[TASK BRIEF]: What is the number of lines in the data that hold the string "seed"? Reply with that number only.

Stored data
——————

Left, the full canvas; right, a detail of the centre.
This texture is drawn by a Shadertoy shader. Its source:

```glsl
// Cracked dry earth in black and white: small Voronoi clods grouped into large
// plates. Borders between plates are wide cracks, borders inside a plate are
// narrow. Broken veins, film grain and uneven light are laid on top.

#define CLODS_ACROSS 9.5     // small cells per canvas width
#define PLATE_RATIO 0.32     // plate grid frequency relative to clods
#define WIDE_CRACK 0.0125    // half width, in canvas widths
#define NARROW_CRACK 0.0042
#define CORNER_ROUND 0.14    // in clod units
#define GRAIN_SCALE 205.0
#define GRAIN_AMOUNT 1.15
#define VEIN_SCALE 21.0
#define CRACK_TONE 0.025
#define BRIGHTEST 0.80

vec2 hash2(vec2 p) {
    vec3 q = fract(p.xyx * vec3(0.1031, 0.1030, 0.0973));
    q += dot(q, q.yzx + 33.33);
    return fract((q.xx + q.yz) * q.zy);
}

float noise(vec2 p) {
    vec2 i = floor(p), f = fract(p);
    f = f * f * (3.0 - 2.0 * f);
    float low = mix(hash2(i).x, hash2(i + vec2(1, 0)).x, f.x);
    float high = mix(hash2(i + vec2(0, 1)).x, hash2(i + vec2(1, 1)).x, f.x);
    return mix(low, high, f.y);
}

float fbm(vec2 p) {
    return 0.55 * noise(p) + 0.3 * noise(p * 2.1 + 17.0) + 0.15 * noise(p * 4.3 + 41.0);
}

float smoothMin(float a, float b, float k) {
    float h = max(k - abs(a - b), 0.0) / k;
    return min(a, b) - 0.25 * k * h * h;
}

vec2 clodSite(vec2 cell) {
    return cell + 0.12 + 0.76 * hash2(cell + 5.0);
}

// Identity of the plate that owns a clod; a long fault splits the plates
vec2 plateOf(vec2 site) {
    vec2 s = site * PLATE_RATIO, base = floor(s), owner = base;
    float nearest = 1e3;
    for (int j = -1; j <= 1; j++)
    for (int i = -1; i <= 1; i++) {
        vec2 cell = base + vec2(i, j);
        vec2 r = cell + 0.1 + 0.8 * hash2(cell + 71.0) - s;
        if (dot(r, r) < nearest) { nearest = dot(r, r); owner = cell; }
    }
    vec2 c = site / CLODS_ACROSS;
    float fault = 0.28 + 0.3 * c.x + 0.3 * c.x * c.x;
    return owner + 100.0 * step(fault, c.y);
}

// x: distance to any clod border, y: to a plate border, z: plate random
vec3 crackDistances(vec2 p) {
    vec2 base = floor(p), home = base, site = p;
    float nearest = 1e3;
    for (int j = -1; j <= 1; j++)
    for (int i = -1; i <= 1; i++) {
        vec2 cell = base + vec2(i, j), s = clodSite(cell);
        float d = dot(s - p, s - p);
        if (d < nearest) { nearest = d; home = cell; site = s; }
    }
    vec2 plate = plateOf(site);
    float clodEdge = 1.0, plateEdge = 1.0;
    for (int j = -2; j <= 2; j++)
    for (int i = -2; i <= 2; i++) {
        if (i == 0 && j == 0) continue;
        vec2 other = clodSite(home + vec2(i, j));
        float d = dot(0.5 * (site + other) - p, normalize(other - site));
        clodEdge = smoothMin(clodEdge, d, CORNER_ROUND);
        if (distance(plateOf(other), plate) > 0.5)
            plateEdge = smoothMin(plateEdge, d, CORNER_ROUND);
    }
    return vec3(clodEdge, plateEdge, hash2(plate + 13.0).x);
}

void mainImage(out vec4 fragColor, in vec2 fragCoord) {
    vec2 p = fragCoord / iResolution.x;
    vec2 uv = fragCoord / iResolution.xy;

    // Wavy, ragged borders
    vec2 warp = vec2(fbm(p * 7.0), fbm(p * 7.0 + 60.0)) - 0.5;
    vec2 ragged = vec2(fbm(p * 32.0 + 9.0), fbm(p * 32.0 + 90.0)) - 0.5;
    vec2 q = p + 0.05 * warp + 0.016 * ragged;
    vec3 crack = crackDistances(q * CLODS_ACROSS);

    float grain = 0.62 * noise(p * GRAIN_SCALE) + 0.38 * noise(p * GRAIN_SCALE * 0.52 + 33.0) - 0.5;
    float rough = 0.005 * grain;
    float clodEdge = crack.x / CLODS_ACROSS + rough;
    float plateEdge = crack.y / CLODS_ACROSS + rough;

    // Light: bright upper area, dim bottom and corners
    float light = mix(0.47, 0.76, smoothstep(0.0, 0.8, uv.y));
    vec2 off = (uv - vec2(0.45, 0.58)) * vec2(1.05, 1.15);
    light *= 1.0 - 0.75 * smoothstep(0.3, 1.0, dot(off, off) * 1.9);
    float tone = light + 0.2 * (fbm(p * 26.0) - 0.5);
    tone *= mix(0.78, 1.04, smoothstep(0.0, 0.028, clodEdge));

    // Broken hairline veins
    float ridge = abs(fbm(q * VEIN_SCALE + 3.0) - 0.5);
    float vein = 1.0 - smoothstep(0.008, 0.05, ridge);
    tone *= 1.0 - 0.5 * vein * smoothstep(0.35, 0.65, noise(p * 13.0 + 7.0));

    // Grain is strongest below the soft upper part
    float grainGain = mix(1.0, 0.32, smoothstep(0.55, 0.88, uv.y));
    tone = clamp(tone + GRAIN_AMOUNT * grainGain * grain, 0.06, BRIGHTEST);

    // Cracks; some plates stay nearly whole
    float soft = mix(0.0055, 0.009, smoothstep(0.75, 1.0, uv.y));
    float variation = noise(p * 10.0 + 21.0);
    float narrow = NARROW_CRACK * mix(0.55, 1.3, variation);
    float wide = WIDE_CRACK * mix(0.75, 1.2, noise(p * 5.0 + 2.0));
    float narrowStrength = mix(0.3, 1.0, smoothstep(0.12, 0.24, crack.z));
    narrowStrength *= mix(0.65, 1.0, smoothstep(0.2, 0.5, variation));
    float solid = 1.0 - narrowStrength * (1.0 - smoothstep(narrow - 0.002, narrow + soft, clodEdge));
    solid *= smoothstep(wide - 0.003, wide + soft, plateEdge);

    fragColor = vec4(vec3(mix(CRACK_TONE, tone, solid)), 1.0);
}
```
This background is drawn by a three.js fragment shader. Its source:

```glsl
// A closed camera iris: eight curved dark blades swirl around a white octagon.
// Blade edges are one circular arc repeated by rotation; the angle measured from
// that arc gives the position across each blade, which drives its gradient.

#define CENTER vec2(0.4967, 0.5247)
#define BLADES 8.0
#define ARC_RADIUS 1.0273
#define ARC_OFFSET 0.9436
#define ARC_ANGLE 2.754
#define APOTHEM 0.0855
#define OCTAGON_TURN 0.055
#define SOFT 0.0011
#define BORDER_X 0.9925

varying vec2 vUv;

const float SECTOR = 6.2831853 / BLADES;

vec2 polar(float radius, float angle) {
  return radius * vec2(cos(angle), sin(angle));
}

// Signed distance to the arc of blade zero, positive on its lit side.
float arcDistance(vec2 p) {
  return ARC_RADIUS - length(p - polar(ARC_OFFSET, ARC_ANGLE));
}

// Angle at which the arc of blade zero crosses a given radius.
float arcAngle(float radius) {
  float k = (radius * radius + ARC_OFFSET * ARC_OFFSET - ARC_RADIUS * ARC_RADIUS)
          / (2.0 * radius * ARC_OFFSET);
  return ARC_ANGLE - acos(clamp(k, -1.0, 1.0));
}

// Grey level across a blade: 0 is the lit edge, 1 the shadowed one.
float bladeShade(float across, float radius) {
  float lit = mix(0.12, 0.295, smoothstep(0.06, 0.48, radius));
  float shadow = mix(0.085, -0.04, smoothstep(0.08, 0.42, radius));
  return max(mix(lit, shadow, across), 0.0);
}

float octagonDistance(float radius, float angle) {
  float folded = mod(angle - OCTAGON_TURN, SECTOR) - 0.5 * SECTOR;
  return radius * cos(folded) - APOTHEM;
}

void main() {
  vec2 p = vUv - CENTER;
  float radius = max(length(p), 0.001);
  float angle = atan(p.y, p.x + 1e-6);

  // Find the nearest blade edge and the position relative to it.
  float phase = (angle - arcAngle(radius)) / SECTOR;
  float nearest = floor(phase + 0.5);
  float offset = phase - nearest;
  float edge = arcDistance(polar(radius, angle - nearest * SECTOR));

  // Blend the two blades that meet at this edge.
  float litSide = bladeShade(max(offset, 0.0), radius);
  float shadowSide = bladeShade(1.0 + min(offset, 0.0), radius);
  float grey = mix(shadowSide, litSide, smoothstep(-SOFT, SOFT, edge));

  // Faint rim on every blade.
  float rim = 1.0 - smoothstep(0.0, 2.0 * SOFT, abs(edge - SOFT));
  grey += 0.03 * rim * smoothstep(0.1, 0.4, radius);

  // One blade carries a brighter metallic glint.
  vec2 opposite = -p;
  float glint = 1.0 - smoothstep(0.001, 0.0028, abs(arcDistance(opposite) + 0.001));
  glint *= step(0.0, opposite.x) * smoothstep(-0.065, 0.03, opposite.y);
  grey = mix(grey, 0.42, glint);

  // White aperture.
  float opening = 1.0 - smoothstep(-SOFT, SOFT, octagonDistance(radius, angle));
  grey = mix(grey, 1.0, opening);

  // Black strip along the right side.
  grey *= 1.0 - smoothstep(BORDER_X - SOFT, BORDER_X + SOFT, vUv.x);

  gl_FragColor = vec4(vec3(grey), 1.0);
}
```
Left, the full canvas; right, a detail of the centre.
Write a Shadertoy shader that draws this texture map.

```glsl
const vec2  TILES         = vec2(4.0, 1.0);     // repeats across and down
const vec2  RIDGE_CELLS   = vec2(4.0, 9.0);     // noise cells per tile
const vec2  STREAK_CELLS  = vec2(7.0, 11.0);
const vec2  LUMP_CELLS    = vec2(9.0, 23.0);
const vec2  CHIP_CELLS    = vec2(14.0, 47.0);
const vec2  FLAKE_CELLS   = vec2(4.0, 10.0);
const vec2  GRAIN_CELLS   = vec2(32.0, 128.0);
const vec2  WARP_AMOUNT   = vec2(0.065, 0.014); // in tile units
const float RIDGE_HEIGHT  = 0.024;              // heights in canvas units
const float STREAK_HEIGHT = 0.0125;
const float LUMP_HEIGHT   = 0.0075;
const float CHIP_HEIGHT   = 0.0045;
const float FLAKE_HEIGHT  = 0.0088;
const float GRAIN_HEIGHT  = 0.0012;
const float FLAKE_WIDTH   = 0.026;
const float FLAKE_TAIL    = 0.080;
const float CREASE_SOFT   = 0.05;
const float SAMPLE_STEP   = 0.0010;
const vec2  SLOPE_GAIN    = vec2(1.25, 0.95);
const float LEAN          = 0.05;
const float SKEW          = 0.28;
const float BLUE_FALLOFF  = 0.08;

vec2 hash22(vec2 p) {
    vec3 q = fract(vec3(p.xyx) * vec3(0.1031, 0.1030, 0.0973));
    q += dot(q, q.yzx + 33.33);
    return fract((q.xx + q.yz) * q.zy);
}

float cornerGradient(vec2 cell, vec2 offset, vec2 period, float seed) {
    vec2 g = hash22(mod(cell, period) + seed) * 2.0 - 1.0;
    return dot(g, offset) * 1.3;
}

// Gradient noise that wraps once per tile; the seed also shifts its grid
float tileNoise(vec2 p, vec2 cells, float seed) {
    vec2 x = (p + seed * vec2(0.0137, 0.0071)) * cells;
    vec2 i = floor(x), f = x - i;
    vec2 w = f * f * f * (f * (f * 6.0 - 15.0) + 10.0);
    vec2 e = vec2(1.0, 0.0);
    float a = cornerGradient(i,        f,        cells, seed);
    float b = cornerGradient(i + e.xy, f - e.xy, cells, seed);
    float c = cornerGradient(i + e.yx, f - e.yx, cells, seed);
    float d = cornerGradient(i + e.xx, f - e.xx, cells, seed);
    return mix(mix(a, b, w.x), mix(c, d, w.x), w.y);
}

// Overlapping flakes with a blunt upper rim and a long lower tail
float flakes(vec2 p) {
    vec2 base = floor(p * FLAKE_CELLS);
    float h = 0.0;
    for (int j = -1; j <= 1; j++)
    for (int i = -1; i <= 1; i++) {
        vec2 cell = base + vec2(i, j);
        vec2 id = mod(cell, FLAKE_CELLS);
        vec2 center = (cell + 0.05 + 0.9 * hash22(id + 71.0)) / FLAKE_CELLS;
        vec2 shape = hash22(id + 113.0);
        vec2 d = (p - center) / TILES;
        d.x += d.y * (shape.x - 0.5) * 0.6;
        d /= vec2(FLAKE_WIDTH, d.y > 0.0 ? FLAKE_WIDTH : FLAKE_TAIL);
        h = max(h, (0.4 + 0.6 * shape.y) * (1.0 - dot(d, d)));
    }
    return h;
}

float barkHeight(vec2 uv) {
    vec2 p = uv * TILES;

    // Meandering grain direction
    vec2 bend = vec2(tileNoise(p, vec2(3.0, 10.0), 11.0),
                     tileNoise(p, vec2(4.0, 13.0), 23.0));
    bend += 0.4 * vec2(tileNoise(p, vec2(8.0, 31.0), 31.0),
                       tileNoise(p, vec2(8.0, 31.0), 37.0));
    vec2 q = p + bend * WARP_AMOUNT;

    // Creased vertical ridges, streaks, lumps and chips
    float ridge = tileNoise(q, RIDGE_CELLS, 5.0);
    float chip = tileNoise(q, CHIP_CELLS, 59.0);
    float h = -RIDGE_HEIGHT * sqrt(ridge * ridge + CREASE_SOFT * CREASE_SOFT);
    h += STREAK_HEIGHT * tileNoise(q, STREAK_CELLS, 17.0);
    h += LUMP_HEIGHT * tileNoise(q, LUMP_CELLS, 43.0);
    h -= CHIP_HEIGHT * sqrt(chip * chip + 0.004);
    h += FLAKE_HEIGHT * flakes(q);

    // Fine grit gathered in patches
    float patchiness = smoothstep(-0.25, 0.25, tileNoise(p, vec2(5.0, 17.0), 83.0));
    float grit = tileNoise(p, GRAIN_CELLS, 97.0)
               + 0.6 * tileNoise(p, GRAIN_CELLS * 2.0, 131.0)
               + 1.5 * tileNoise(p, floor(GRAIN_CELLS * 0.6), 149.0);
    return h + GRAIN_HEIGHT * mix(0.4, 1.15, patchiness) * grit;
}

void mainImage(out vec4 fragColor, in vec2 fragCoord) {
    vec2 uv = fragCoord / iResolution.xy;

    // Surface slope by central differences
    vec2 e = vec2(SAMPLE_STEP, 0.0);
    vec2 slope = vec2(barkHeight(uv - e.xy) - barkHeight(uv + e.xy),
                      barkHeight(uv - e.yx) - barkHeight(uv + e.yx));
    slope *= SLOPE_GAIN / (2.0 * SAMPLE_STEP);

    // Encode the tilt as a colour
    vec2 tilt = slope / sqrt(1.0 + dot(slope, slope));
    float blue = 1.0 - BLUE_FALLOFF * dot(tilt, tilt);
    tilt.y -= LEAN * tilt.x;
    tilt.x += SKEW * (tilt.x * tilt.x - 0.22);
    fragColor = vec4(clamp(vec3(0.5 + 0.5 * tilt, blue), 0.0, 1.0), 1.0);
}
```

——————

[PROBLEM SOLUTION]: 9